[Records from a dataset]
---*---

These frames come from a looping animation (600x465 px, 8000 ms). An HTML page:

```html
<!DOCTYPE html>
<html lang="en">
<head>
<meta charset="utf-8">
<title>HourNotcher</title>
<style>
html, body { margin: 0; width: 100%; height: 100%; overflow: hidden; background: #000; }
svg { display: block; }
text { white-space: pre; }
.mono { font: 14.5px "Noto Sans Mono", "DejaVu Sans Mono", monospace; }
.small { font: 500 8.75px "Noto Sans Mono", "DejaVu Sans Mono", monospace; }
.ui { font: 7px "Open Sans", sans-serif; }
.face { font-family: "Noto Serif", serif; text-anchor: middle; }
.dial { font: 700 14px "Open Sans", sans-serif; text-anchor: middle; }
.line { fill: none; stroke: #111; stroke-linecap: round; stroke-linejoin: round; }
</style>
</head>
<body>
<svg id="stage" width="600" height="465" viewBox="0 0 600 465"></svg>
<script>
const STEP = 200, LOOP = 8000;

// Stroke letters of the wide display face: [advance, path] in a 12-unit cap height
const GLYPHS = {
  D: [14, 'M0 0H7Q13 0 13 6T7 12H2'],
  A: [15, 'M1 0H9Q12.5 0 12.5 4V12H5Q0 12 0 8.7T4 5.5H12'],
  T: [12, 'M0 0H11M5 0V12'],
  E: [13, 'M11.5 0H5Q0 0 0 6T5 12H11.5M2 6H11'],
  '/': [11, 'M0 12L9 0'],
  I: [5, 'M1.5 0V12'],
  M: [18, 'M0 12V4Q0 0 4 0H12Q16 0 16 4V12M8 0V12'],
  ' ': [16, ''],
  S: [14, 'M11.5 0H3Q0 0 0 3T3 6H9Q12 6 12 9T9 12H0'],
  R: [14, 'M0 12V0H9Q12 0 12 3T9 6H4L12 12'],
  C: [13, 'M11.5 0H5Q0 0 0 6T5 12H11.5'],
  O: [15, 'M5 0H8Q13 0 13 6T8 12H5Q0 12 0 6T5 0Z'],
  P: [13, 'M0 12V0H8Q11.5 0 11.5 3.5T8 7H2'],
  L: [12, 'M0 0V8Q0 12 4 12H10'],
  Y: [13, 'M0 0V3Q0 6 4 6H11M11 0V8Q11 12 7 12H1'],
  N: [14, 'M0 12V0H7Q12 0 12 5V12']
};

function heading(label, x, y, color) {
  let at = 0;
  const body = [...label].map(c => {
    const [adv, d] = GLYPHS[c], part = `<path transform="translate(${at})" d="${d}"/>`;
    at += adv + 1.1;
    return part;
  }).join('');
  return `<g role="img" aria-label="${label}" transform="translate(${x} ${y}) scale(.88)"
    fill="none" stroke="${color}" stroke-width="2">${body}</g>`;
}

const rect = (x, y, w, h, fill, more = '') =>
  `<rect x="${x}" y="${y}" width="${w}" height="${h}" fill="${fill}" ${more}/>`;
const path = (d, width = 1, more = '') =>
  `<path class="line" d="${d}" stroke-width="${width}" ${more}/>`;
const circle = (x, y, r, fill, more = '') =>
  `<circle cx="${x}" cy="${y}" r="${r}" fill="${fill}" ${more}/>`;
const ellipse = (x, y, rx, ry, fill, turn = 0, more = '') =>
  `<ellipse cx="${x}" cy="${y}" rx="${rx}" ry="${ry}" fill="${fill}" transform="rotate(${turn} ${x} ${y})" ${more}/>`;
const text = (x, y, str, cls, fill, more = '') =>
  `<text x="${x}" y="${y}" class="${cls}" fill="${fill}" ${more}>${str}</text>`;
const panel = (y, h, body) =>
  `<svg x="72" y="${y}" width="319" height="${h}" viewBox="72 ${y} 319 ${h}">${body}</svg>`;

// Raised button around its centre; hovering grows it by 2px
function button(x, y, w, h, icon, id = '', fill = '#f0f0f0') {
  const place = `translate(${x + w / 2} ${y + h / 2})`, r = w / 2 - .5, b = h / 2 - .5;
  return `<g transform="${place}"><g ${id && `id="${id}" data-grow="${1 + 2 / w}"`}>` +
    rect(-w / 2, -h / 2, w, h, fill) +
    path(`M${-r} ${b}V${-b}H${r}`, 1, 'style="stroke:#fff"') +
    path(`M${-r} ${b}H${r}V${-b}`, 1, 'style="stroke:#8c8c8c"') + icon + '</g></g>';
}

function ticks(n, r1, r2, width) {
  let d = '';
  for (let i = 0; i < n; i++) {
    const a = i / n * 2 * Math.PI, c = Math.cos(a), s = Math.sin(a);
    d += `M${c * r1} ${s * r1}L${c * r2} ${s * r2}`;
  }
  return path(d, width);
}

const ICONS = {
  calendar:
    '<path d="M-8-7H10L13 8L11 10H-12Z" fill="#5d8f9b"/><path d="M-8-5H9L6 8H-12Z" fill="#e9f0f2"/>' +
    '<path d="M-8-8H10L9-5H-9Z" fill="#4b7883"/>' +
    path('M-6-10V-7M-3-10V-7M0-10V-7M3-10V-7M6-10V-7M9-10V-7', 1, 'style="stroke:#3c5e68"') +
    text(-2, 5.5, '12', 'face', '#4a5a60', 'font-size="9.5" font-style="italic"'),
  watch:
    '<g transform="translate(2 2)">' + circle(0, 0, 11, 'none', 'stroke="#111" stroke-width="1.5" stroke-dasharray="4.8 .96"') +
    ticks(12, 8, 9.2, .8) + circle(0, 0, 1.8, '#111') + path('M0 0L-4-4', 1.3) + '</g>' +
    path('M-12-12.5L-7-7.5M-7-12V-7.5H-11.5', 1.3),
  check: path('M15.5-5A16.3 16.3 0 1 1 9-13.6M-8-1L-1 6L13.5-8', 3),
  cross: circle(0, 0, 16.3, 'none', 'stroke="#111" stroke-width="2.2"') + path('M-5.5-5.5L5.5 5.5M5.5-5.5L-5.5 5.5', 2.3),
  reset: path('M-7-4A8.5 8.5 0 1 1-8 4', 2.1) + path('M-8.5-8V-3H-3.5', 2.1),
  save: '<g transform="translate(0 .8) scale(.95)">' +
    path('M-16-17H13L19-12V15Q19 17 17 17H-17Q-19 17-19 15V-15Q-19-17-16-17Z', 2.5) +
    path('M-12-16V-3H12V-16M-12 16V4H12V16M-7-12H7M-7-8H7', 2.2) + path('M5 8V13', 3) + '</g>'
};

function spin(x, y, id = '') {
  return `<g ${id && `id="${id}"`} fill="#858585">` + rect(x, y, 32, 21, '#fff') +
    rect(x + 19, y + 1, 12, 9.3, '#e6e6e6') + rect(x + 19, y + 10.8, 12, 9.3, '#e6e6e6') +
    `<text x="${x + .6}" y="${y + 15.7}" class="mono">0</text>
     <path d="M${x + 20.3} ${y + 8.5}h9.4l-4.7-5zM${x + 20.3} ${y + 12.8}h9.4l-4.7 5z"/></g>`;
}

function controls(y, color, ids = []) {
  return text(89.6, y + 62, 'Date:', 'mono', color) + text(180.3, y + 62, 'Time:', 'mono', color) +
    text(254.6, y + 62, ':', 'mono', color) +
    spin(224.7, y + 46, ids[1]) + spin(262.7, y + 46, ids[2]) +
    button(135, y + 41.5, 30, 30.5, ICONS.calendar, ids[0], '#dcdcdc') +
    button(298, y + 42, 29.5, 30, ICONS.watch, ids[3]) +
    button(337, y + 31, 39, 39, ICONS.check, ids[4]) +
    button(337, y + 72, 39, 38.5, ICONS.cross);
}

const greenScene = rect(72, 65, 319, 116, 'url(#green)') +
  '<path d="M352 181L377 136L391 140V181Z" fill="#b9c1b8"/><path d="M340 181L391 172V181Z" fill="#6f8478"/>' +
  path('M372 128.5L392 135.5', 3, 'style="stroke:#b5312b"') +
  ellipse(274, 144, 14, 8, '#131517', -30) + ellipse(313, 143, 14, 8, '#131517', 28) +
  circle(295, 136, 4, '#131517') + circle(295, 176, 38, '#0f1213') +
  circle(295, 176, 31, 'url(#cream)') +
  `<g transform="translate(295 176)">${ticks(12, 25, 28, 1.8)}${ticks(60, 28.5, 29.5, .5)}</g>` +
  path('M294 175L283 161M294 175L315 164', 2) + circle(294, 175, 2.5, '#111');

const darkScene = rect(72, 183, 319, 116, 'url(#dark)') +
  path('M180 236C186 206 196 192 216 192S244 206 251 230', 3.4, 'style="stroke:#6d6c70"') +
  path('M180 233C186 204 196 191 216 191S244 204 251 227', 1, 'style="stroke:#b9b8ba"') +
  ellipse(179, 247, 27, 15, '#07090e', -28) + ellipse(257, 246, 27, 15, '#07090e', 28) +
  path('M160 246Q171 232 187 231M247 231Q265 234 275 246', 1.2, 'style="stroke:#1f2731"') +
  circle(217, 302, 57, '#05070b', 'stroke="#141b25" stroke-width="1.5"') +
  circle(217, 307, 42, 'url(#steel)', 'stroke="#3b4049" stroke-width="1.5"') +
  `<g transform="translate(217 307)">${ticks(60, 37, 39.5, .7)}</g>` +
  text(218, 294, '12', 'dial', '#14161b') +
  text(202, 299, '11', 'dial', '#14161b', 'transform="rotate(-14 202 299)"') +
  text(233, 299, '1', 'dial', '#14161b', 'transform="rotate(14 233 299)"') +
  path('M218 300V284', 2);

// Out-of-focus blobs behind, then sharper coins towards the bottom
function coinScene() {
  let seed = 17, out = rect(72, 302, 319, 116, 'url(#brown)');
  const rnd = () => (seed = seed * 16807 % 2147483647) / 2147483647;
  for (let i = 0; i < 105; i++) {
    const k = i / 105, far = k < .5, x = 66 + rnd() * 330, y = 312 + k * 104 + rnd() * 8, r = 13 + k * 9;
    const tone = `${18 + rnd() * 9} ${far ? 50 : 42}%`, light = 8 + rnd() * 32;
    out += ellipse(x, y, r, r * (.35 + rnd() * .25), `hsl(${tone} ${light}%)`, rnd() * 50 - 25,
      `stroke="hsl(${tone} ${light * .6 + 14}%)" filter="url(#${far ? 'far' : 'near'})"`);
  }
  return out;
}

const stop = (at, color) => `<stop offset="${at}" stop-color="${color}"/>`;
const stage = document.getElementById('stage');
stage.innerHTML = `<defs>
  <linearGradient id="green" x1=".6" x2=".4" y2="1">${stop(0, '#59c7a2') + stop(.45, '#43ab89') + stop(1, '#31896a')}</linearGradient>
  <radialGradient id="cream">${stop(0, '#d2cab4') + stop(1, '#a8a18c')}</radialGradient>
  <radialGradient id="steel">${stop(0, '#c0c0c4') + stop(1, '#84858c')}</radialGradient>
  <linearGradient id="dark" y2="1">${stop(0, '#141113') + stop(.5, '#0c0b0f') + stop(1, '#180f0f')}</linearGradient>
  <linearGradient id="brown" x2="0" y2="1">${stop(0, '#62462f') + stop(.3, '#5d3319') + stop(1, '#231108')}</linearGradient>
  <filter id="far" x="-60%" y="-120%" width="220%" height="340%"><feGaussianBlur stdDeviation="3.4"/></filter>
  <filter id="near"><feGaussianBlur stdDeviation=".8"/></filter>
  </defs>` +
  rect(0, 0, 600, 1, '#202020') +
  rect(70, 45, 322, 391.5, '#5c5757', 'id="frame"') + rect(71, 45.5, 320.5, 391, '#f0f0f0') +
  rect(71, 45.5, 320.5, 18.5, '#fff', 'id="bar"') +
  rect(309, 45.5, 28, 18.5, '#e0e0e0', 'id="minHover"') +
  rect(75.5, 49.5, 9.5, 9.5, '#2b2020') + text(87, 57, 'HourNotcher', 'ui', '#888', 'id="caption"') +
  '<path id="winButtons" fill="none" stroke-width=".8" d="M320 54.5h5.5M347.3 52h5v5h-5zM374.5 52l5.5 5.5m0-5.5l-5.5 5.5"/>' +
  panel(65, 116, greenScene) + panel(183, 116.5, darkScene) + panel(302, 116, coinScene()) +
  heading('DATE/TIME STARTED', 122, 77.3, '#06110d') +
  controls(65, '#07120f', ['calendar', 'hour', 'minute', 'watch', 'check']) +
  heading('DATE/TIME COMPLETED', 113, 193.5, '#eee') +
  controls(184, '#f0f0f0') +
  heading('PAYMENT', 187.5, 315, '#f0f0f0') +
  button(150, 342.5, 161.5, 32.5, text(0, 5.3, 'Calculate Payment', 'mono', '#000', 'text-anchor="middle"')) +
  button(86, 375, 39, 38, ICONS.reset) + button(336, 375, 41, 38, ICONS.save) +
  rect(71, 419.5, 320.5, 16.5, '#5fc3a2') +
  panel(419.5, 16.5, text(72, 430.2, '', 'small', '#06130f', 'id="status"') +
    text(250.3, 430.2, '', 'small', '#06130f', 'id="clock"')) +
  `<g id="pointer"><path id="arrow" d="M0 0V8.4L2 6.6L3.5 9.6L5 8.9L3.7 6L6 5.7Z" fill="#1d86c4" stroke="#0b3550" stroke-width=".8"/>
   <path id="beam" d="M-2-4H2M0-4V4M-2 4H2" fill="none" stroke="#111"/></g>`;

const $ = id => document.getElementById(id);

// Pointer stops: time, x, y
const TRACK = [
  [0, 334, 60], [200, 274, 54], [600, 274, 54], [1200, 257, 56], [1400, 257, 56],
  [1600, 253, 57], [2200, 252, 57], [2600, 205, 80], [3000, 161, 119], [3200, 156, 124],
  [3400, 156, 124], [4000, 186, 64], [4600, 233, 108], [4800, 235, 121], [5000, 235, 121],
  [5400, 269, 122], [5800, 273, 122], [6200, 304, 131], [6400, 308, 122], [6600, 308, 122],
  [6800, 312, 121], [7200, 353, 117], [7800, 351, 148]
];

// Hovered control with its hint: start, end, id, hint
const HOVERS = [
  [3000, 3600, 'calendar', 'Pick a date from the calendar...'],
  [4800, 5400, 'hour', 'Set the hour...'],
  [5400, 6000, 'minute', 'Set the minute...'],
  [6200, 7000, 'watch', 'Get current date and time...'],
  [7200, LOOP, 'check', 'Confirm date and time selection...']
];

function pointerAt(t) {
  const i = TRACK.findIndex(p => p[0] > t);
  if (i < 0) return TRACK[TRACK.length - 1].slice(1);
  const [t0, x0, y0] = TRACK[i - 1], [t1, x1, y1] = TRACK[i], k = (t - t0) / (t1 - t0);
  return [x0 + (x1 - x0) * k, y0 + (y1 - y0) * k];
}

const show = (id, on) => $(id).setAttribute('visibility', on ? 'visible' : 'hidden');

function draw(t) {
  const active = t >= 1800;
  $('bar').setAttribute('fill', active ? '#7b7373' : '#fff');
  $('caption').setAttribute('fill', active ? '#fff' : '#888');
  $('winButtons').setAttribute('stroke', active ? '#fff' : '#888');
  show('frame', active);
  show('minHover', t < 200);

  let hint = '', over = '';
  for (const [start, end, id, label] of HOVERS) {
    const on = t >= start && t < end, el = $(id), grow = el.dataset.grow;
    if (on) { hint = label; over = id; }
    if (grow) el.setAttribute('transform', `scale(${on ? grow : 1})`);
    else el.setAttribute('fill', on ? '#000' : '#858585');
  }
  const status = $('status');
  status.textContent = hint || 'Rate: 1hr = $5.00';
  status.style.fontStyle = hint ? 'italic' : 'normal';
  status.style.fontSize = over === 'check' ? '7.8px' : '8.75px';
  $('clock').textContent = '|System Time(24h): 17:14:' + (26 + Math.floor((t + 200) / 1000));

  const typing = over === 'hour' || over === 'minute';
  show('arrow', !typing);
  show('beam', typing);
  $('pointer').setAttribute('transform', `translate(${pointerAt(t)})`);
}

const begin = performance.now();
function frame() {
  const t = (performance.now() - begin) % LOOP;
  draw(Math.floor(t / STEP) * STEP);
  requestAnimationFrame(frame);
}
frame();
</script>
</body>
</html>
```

---*---

### Task statement
Some lines above hold the word "color". Copy all of them.

### Exercise result
function heading(label, x, y, color) {
    fill="none" stroke="${color}" stroke-width="2">${body}</g>`;
function controls(y, color, ids = []) {
  return text(89.6, y + 62, 'Date:', 'mono', color) + text(180.3, y + 62, 'Time:', 'mono', color) +
    text(254.6, y + 62, ':', 'mono', color) +
const stop = (at, color) => `<stop offset="${at}" stop-color="${color}"/>`;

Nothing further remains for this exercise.